(Saved data entries)
============

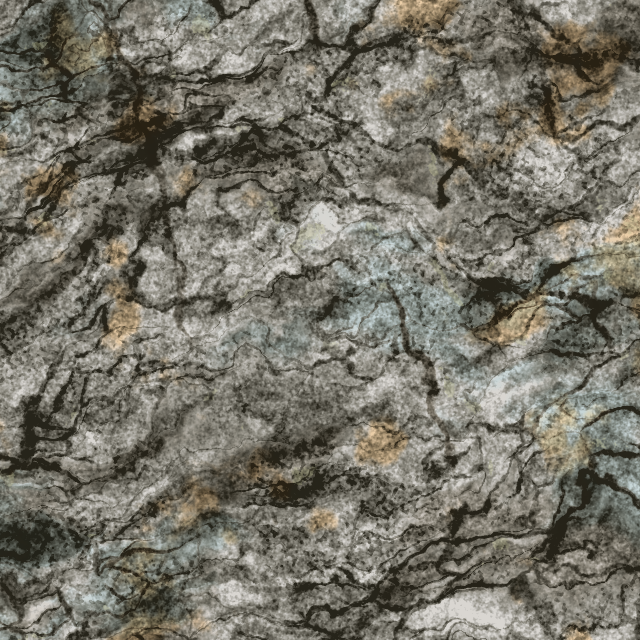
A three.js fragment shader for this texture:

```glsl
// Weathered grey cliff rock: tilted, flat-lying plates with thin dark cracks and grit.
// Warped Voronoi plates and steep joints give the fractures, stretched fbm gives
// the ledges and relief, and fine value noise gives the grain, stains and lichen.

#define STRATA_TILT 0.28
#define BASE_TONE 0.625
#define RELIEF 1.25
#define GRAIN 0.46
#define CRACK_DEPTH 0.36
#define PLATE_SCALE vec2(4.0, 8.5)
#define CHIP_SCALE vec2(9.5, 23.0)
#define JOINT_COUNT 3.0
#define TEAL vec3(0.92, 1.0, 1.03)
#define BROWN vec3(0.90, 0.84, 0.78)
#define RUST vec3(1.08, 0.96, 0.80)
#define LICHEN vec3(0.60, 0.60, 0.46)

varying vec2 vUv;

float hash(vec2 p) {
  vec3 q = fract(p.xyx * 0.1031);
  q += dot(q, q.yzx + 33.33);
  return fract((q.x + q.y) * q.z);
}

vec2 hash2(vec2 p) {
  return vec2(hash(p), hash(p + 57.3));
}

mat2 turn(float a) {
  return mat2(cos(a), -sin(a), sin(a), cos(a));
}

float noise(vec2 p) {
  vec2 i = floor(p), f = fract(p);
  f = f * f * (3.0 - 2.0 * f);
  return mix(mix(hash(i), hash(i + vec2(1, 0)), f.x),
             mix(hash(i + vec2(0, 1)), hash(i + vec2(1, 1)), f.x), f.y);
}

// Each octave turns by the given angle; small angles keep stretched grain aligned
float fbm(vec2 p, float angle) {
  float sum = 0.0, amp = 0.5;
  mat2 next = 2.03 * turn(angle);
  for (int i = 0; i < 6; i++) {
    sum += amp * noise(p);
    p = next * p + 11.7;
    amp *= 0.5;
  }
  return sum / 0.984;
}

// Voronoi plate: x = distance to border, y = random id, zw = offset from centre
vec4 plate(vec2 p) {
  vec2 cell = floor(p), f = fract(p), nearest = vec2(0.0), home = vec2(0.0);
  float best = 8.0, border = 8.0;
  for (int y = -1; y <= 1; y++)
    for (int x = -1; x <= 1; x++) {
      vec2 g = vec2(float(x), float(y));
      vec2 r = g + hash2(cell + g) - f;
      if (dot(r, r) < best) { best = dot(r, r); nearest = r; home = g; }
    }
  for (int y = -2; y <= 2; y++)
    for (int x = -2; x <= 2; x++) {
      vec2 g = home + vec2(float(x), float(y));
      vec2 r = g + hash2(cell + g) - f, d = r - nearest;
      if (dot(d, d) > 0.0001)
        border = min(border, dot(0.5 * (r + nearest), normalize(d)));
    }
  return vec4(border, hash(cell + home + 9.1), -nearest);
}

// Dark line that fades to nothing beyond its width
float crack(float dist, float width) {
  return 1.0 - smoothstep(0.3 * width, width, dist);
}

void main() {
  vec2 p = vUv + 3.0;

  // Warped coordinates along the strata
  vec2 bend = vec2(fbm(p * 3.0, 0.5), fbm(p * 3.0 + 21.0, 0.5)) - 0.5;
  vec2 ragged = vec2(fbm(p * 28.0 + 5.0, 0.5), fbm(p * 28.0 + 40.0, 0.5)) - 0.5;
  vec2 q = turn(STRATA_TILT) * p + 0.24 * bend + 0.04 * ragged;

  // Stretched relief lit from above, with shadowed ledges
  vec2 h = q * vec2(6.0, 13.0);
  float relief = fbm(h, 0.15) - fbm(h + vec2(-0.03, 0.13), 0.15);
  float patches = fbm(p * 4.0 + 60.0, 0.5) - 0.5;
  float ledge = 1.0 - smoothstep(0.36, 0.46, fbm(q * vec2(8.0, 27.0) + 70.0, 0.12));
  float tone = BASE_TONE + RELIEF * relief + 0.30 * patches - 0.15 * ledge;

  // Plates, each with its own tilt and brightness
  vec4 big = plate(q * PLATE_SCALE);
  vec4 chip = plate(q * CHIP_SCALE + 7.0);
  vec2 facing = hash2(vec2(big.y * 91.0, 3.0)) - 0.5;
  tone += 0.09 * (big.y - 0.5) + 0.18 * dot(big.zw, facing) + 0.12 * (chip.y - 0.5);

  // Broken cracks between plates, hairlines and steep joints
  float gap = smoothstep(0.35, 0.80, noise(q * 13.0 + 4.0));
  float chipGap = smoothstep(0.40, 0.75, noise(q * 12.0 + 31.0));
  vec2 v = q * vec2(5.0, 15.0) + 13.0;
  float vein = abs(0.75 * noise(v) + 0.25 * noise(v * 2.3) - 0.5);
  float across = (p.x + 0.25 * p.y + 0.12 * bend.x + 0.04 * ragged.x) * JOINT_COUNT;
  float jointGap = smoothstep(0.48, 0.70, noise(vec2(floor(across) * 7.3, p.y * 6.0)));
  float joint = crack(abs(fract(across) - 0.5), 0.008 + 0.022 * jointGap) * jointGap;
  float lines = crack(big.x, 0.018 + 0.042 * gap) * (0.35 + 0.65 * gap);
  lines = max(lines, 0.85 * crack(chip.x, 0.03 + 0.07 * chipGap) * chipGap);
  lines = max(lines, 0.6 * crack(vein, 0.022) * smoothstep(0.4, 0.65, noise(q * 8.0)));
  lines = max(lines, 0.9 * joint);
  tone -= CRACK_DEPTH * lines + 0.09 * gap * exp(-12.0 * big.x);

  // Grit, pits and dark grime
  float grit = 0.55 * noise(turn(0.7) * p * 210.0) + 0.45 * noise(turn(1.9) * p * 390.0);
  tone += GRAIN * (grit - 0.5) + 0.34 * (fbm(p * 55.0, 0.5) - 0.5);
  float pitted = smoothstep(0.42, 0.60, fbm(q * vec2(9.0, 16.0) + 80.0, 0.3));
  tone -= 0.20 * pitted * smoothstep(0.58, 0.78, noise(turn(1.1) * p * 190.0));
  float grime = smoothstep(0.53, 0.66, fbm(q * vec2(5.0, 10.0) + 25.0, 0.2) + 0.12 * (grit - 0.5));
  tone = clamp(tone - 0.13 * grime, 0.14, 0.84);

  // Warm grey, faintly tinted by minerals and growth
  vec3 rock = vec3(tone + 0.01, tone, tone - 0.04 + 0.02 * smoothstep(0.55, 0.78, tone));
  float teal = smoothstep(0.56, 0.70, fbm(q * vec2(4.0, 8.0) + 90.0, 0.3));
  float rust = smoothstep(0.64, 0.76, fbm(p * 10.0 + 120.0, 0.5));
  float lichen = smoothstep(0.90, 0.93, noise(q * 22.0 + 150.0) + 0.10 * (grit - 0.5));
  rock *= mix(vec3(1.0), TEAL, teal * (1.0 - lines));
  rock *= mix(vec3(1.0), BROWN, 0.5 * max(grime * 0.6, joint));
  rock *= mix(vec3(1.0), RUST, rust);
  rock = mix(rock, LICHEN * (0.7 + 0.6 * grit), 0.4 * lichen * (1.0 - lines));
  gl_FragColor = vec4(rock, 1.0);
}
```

============

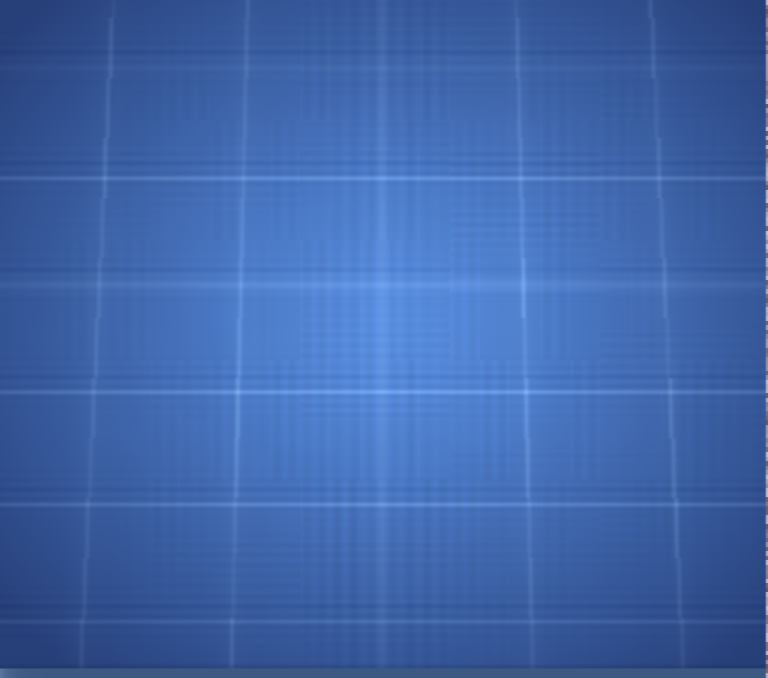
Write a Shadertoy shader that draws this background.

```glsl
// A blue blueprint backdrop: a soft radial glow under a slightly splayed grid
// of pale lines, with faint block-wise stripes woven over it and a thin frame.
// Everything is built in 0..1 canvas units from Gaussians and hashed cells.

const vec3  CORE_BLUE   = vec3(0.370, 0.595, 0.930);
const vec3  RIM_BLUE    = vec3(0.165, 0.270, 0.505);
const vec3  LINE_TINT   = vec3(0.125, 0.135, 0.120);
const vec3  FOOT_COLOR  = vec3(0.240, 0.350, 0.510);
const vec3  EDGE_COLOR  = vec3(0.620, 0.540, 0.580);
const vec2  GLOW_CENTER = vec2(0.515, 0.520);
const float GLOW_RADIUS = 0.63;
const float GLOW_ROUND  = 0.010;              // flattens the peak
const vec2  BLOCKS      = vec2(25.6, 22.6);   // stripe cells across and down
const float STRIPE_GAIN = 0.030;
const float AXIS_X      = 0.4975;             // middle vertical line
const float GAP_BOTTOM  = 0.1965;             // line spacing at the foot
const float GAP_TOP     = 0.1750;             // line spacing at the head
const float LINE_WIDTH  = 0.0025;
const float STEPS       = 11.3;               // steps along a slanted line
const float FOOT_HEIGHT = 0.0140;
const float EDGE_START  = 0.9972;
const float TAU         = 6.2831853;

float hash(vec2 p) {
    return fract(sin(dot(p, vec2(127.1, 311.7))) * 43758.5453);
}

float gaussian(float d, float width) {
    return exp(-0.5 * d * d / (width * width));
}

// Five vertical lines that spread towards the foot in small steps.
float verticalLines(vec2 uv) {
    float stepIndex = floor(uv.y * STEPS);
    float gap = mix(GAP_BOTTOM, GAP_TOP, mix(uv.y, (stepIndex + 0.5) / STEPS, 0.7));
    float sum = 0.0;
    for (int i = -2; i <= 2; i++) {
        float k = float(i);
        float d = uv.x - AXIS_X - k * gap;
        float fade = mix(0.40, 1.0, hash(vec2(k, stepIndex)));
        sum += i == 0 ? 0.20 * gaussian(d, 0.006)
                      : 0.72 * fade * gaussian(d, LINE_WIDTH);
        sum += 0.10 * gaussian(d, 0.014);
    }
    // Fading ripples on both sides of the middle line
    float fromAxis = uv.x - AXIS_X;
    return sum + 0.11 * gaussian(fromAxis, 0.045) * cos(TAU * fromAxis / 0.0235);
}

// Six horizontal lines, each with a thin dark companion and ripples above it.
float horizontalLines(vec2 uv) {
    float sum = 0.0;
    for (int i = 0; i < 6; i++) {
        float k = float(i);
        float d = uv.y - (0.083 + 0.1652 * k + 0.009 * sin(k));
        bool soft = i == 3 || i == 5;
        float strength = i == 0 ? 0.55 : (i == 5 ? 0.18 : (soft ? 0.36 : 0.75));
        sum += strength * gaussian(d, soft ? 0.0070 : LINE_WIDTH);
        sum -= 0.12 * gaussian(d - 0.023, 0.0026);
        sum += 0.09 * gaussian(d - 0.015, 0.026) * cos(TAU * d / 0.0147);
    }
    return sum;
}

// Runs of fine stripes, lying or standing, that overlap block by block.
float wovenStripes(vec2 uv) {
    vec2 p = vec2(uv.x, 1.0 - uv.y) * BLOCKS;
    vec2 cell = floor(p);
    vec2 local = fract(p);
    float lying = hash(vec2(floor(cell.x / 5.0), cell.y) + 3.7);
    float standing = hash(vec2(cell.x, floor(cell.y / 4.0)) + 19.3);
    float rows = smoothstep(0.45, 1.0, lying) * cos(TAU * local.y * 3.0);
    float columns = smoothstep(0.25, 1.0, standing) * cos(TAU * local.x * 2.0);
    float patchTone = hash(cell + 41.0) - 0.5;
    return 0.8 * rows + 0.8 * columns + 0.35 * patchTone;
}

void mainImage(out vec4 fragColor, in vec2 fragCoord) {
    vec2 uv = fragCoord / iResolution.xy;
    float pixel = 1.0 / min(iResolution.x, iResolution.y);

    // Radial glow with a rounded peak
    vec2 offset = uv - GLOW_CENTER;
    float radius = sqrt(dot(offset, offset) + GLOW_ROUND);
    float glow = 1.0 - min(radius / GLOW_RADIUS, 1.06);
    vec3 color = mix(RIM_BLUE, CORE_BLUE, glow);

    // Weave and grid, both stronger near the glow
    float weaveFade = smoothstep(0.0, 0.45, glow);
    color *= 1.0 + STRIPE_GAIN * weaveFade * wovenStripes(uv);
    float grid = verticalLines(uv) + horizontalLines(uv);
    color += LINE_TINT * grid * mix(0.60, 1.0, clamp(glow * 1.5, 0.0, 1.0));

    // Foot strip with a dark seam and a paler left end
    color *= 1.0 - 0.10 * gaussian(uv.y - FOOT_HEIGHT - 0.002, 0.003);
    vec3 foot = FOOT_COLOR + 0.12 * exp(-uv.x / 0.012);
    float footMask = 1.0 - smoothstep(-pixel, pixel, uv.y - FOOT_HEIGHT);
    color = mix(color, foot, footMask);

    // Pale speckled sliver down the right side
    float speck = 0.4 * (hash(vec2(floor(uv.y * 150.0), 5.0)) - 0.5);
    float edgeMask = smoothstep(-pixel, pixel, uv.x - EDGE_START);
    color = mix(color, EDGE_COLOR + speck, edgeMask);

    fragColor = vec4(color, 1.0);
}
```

============

# Work required
Work out how many lines of the records contain the word "rock", and give only that number.

# Finished exercise
7